(Data supplied Opens)
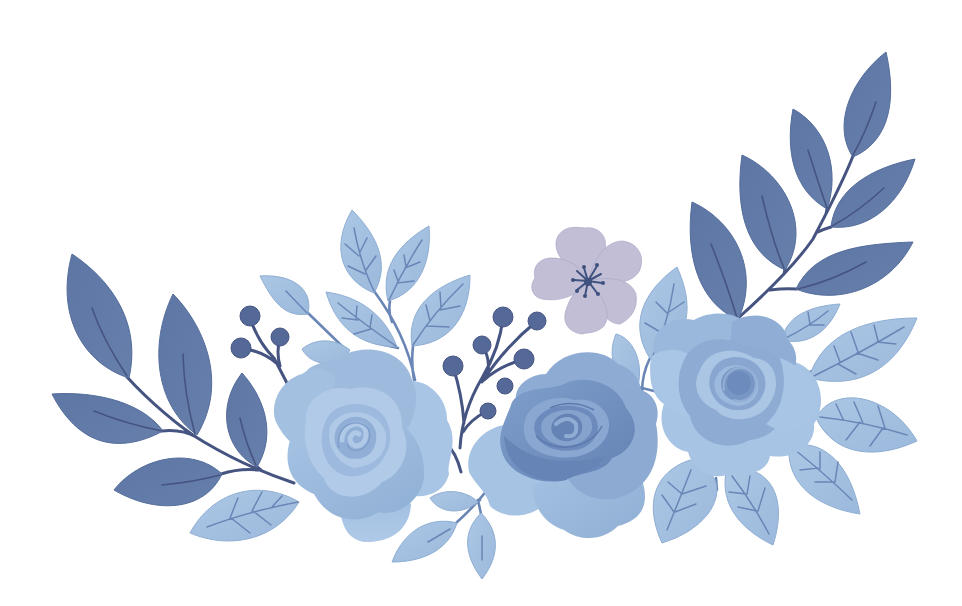
<!DOCTYPE html>
<html lang="en">
<head>
<meta charset="utf-8">
<title>Blue floral garland</title>
<style>
:root{--paper:#fff;--navy-leaf:#6079a6;--navy-edge:#536c9b;--navy-vein:#465482;--berry:#546998;--sky-leaf:#a5c1e1;--sky-edge:#8faed3;--sky-vein:#6986b6;--lilac:#c1bed5;--lilac-edge:#aaaac9;--stamen:#3f527f}
html,body{margin:0;background:var(--paper);overflow:hidden}
svg{display:block;width:962px;height:606px}
.navy-leaves{fill:url(#navy);stroke:var(--navy-edge);stroke-width:1}
.navy-veins{fill:none;stroke:var(--navy-vein);stroke-width:1.6;stroke-linecap:round}
.navy-stems{fill:none;stroke:var(--navy-vein);stroke-width:3;stroke-linecap:round}
.sky-leaves{fill:url(#sky);stroke:var(--sky-edge);stroke-width:1}
.sky-veins{fill:none;stroke:var(--sky-vein);stroke-width:1.5;stroke-linecap:round}
.sky-stems{fill:none;stroke:var(--sky-vein);stroke-width:2.6;stroke-linecap:round}
.berries{fill:var(--berry);stroke:var(--navy-vein);stroke-width:1}
.lilac-petals{fill:var(--lilac);stroke:var(--lilac-edge);stroke-width:.7}
.stamens{fill:none;stroke:var(--stamen);stroke-width:2;stroke-linecap:round}
.anthers{fill:var(--stamen)}
</style>
</head>
<body>
<svg viewBox="0 0 962 606" role="img" aria-label="Garland of blue roses, leaves and berries with one lilac flower">
<defs>
<linearGradient id="navy" x1="0" y1="0" x2="1" y2="1"><stop offset="0" stop-color="#5d76a4"/><stop offset="1" stop-color="#677fab"/></linearGradient>
<linearGradient id="sky" x1="0" y1="0" x2="1" y2="1"><stop offset="0" stop-color="#acc7e5"/><stop offset="1" stop-color="#9bb9dc"/></linearGradient>
<linearGradient id="petal-pale" x1="0" y1="0" x2="0" y2="1"><stop offset="0" stop-color="#9ab8dc"/><stop offset="1" stop-color="#afcae8"/></linearGradient>
<linearGradient id="petal-mid" x1="0" y1="0" x2="1" y2="1"><stop offset="0" stop-color="#a5c2e3"/><stop offset="1" stop-color="#8fafd4"/></linearGradient>
<linearGradient id="petal-deep" x1="0" y1="0" x2="1" y2="1"><stop offset="0" stop-color="#7f9fcb"/><stop offset="1" stop-color="#6482b4"/></linearGradient>
</defs>

<g id="left-navy-branch">
<path class="navy-stems" d="M127 377C148 400 180 428 204 442Q248 468 294 483M162 431Q182 429 196 437M221 474Q240 468 258 470M256 466L262 471"/>
<g class="navy-leaves">
<path d="M72 254C108 278 142 320 129 378C84 364 55 316 72 254Z"/>
<path d="M173 294C201 322 230 380 197 435C156 406 148 345 173 294Z"/>
<path d="M52 394C95 391 142 402 163 431C118 455 78 445 52 394Z"/>
<path d="M242 373C262 395 278 432 257 467C224 450 216 406 242 373Z"/>
<path d="M114 490C140 457 192 446 222 474C204 512 155 514 114 490Z"/>
</g>
<path class="navy-veins" d="M92 308Q103 340 127 376M183 354Q184 394 195 434M94 411Q126 424 162 431M240 418Q246 444 256 465M162 485Q194 482 220 475"/>
</g>

<g id="right-navy-branch">
<path class="navy-stems" d="M853 156C842 184 827 212 813 239Q790 272 736 320M827 209L826 214M831 227Q824 229 818 232M785 269L784 274M797 289Q785 288 770 290"/>
<g class="navy-leaves">
<path d="M886 52C896 96 892 140 853 157C832 126 850 80 886 52Z"/>
<path d="M793 109C828 128 840 172 827 209C794 190 785 152 793 109Z"/>
<path d="M915 159C902 202 870 231 831 227C835 190 870 168 915 159Z"/>
<path d="M742 155C786 175 812 228 785 270C744 252 735 205 742 155Z"/>
<path d="M913 242C890 288 838 306 796 289C815 249 862 244 913 242Z"/>
<path d="M692 202C736 222 760 272 738 320C698 302 685 255 692 202Z"/>
</g>
<path class="navy-veins" d="M876 102Q866 132 853 155M808 150Q818 182 827 208M884 188Q858 212 832 226M762 196Q772 240 784 268M866 262Q832 281 798 289M711 244Q727 284 737 318"/>
</g>

<g id="berry-sprigs">
<path class="navy-stems" d="M250 318Q258 342 274 358L289 387M242 348Q264 352 276 363M280 338Q276 352 280 366M503 317Q500 348 482 378Q462 412 460 448M537 321Q504 348 482 382M482 345Q490 358 488 370M524 359Q500 366 484 380M453 367Q462 394 464 423M487 411Q470 420 463 432M447 445Q456 452 461 472"/>
<g class="berries">
<circle cx="250" cy="316" r="10"/><circle cx="241" cy="348" r="10"/><circle cx="280" cy="337" r="9"/>
<circle cx="503" cy="317" r="10"/><circle cx="537" cy="321" r="9"/><circle cx="482" cy="345" r="9"/><circle cx="524" cy="359" r="10"/><circle cx="453" cy="366" r="10"/><circle cx="505" cy="386" r="8"/><circle cx="488" cy="411" r="8"/>
</g>
</g>

<g id="upper-sky-sprigs">
<path class="sky-stems" d="M374 291Q406 334 415 380M390 301Q388 312 392 322M376 343L398 348M413 346Q411 364 414 380M308 313L346 350M650 358Q642 374 642 392M634 386L658 392"/>
<g class="sky-leaves">
<path d="M352 210C374 232 392 262 374 293C342 280 330 248 352 210Z"/>
<path d="M429 226C432 260 420 292 388 301C380 268 398 244 429 226Z"/>
<path d="M326 292C356 296 384 312 397 347C358 346 336 326 326 292Z"/>
<path d="M470 275C470 318 448 344 412 346C406 308 434 286 470 275Z"/>
<path d="M260 276C288 274 314 286 308 314C284 318 272 300 260 276Z"/>
<path d="M302 349C316 338 334 338 350 350C340 368 312 368 302 349Z"/>
<path d="M677 267C694 304 692 342 651 360C628 326 642 292 677 267Z"/>
<path d="M616 334C632 338 644 360 638 386C616 380 606 358 616 334Z"/>
</g>
<path class="sky-veins" d="M354 228Q360 262 374 291M359 256L345 244M365 274L348 266M360 252L367 238M366 270L376 256M422 240Q404 268 389 300M406 267L404 255M398 281L394 270M405 268L420 262M397 283L414 281M338 303Q364 324 396 346M356 318L357 306M370 328L372 315M358 320L342 318M371 329L354 334M463 284Q434 312 413 345M441 308L440 292M430 321L426 305M440 310L460 306M427 326L449 327M286 291L307 313M674 284Q668 324 652 358M668 314L656 302M662 333L645 323M669 312L684 302M663 332L682 324"/>
</g>

<g id="lower-sky-leaves">
<path class="sky-stems" d="M488 489Q474 507 456 523M478 500L481 514M470 503L480 500M812 371L806 374M716 478L717 490"/>
<g class="sky-leaves">
<path d="M190 533C212 492 258 478 299 502C276 540 230 550 190 533Z"/>
<path d="M392 562C404 530 430 516 457 523C448 552 420 562 392 562Z"/>
<path d="M430 498C444 488 466 490 478 502C462 515 440 514 430 498Z"/>
<path d="M482 579C464 555 462 532 481 513C500 532 500 556 482 579Z"/>
<path d="M840 304C828 334 806 346 782 340C786 316 810 306 840 304Z"/>
<path d="M917 318C896 370 858 390 809 378C822 334 866 318 917 318Z"/>
<path d="M917 441C876 460 834 456 816 418C834 384 890 394 917 441Z"/>
<path d="M860 514C820 508 786 486 789 446C822 438 850 462 860 514Z"/>
<path d="M773 545C742 530 720 506 726 472C758 460 792 486 773 545Z"/>
<path d="M662 543C644 504 654 472 690 460C722 472 722 494 708 514Q692 534 662 543Z"/>
</g>
<path class="sky-veins" d="M207 527Q246 512 298 502M230 518L238 498M252 511L262 492M272 507L282 496M231 518L250 533M253 511L271 525M828 311Q810 326 784 339M810 324L808 312M809 325L824 325M904 327Q862 352 812 377M878 341L874 325M858 352L851 332M840 362L834 346M877 342L896 344M857 353L878 360M838 364L856 374M907 435Q866 422 820 417M885 428L878 406M863 423L854 402M843 419L836 404M883 428L870 446M860 422L846 440M852 500Q825 474 794 449M835 482L838 462M820 469L820 452M834 482L815 482M818 468L800 470M769 534Q752 502 732 476M758 511L765 488M747 494L750 476M757 511L738 507M746 494L729 492M667 530Q680 498 691 470M674 512L662 495M682 494L668 482M675 512L696 504M682 494L706 486M482 536V560M450 529L428 542"/>
</g>

<g id="left-rose">
<path fill="url(#petal-pale)" d="M338 502C342 522 344 538 364 542C390 543 410 530 411 504L388 470Z"/>
<path fill="#a9c5e5" d="M404 382C426 376 448 398 447 420C460 442 446 462 449 474C444 494 424 500 402 494Z"/>
<path fill="#9ebbdd" d="M304 378C306 360 334 364 346 354C368 344 404 350 412 380C422 400 412 424 404 434L310 444Z"/>
<path fill="#a3c0e1" d="M302 374C280 380 268 406 277 424C286 440 294 450 318 448L336 378C326 366 312 366 302 374Z"/>
<path fill="url(#petal-mid)" d="M290 440C282 468 294 486 314 494C330 524 362 524 378 512C402 518 426 494 424 472C424 452 416 438 408 430Z"/>
<path fill="#b1cae8" d="M306 420C304 398 330 384 350 389C380 382 404 400 402 428C414 450 400 476 382 482C364 504 330 500 324 478C308 464 302 442 306 420Z"/>
<path fill="#9dbade" d="M326 420C336 398 380 398 388 424C398 450 374 480 348 476C324 472 316 442 326 420Z"/>
<path fill="#afc9e7" d="M330 426C344 404 380 410 386 434C388 456 372 466 354 468C334 462 326 442 330 426Z"/>
<path fill="#91afd6" d="M336 430C344 412 370 412 376 432C378 452 366 462 348 458C336 452 332 440 336 430Z"/>
<path fill="none" stroke="#b0c9e7" stroke-width="5" stroke-linecap="round" d="M342 440C342 422 366 418 366 434C366 448 350 450 350 438Q354 430 359 434"/>
<path fill="none" stroke="#7f9fcb" stroke-width="1.5" d="M339 448C334 426 358 414 369 430C374 448 352 458 347 444"/>
</g>

<g id="center-rose">
<path fill="#8eacd3" d="M516 400C514 386 530 374 546 374C562 348 602 346 618 364C638 370 648 390 636 412L530 426Z"/>
<path fill="#a6c3e4" d="M510 424C484 426 464 448 469 472C476 486 486 490 490 506C504 520 532 518 544 504L556 462Z"/>
<path fill="url(#petal-mid)" d="M532 486C534 510 546 524 564 530C584 544 606 538 618 526C642 520 650 504 642 480L596 456Z"/>
<path fill="#8dabd2" d="M616 392C644 380 664 400 656 424C660 444 658 470 640 486C616 508 580 502 566 476Z"/>
<path fill="url(#petal-deep)" d="M512 402C524 384 552 392 568 382C594 374 620 388 626 408C644 428 632 452 612 458C604 474 578 472 566 480C540 486 508 474 502 452C496 434 506 420 512 402Z"/>
<path fill="#6684b6" d="M504 436C526 458 556 468 606 456C594 474 578 472 566 480C538 484 506 472 504 436Z"/>
<path fill="#8aa7d1" d="M525 420C530 402 556 394 574 400C596 396 614 414 608 432C602 452 574 462 552 456C530 452 520 438 525 420Z"/>
<path fill="#6c8abc" d="M535 422C544 404 570 402 588 410C606 422 598 446 576 450C552 454 530 442 535 422Z"/>
<path fill="#86a3ce" d="M542 422C550 408 578 406 590 418C598 434 582 446 564 446C548 444 538 434 542 422Z"/>
<path fill="#6683b6" d="M552 424C558 410 578 410 582 424C584 438 570 444 560 440C552 436 550 430 552 424Z"/>
<path fill="none" stroke="#8facd5" stroke-width="4" stroke-linecap="round" d="M556 424Q568 414 576 424Q578 438 566 436"/>
<path fill="none" stroke="#5c79ad" stroke-width="1.5" d="M536 436C554 454 590 450 602 426M550 408Q572 398 594 410"/>
</g>

<g id="right-rose">
<path fill="#a8c4e4" d="M654 356C646 376 652 396 664 404C656 426 668 448 688 452C694 474 716 482 734 472C750 478 768 470 770 456C796 460 816 444 814 424C828 402 820 374 800 364L740 340Z"/>
<path fill="#9ab8dc" d="M656 358C646 334 668 314 694 320C710 310 736 312 744 322L728 380L676 404C660 394 650 372 656 358Z"/>
<path fill="#90aed5" d="M732 322C756 308 784 318 788 340C804 356 794 378 780 388L728 372Z"/>
<path fill="#aac6e6" d="M652 356C670 344 690 350 700 366L704 414C682 420 664 410 660 396C650 382 648 366 652 356Z"/>
<path fill="#8dabd3" d="M684 360C694 338 724 334 744 346C778 344 792 370 782 396C790 420 772 438 750 440C724 454 694 440 690 416C676 400 676 376 684 360Z"/>
<path fill="#a9c5e5" d="M780 358C802 366 820 384 817 408C810 432 784 436 766 424C784 408 788 382 780 358Z"/>
<path fill="#abc6e5" d="M700 370C708 348 736 346 754 358C778 360 782 388 768 406C754 424 726 422 716 410C696 402 692 384 700 370Z"/>
<path fill="#88a6d0" d="M710 376C716 354 744 352 758 366C774 382 762 408 742 410C720 412 706 394 710 376Z"/>
<path fill="#9db9dd" d="M715 380C720 362 746 360 756 376C764 394 750 406 738 406C722 404 712 394 715 380Z"/>
<circle cx="738" cy="384" r="17" fill="#7997c5"/>
<circle cx="739" cy="383" r="12" fill="#6d8bbc"/>
<path fill="none" stroke="#93afd6" stroke-width="2" stroke-linecap="round" d="M724 390C720 366 750 360 756 380C758 396 744 404 734 400"/>
</g>

<g id="lilac-flower">
<g class="lilac-petals">
<path d="M588 281C566 270 550 250 558 236C566 224 580 228 585 228C600 226 608 238 605 250Q602 268 588 281Z"/>
<path d="M588 281C594 260 604 242 622 241C636 242 644 254 641 266C638 284 610 286 588 281Z"/>
<path d="M588 281C608 276 630 278 636 294C638 308 632 318 620 324C604 324 594 302 588 281Z"/>
<path d="M588 281C604 296 612 314 604 326C596 334 588 332 582 334C568 332 562 322 566 310Q572 290 588 281Z"/>
<path d="M588 281C578 296 560 302 542 299C530 296 530 284 535 278C532 266 540 258 552 258C570 258 582 268 588 281Z"/>
</g>
<path class="stamens" d="M588 281L584 268M588 281L597 266M588 281L574 280M588 281L602 283M588 281L577 290M588 281L585 296M588 281L597 293M588 281L601 274M588 281L577 271"/>
<g class="anthers"><circle cx="588" cy="282" r="4"/><circle cx="584" cy="267" r="2"/><circle cx="597" cy="265" r="2"/><circle cx="573" cy="280" r="2"/><circle cx="603" cy="283" r="2"/><circle cx="577" cy="291" r="2"/><circle cx="585" cy="296" r="2"/><circle cx="598" cy="294" r="2"/></g>
</g>
</svg>
</body>
</html>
(Data supplied Closes)
Task item →
Lines containing the string "none" in the entries above should be counted. State that number alone.

Answer below →
10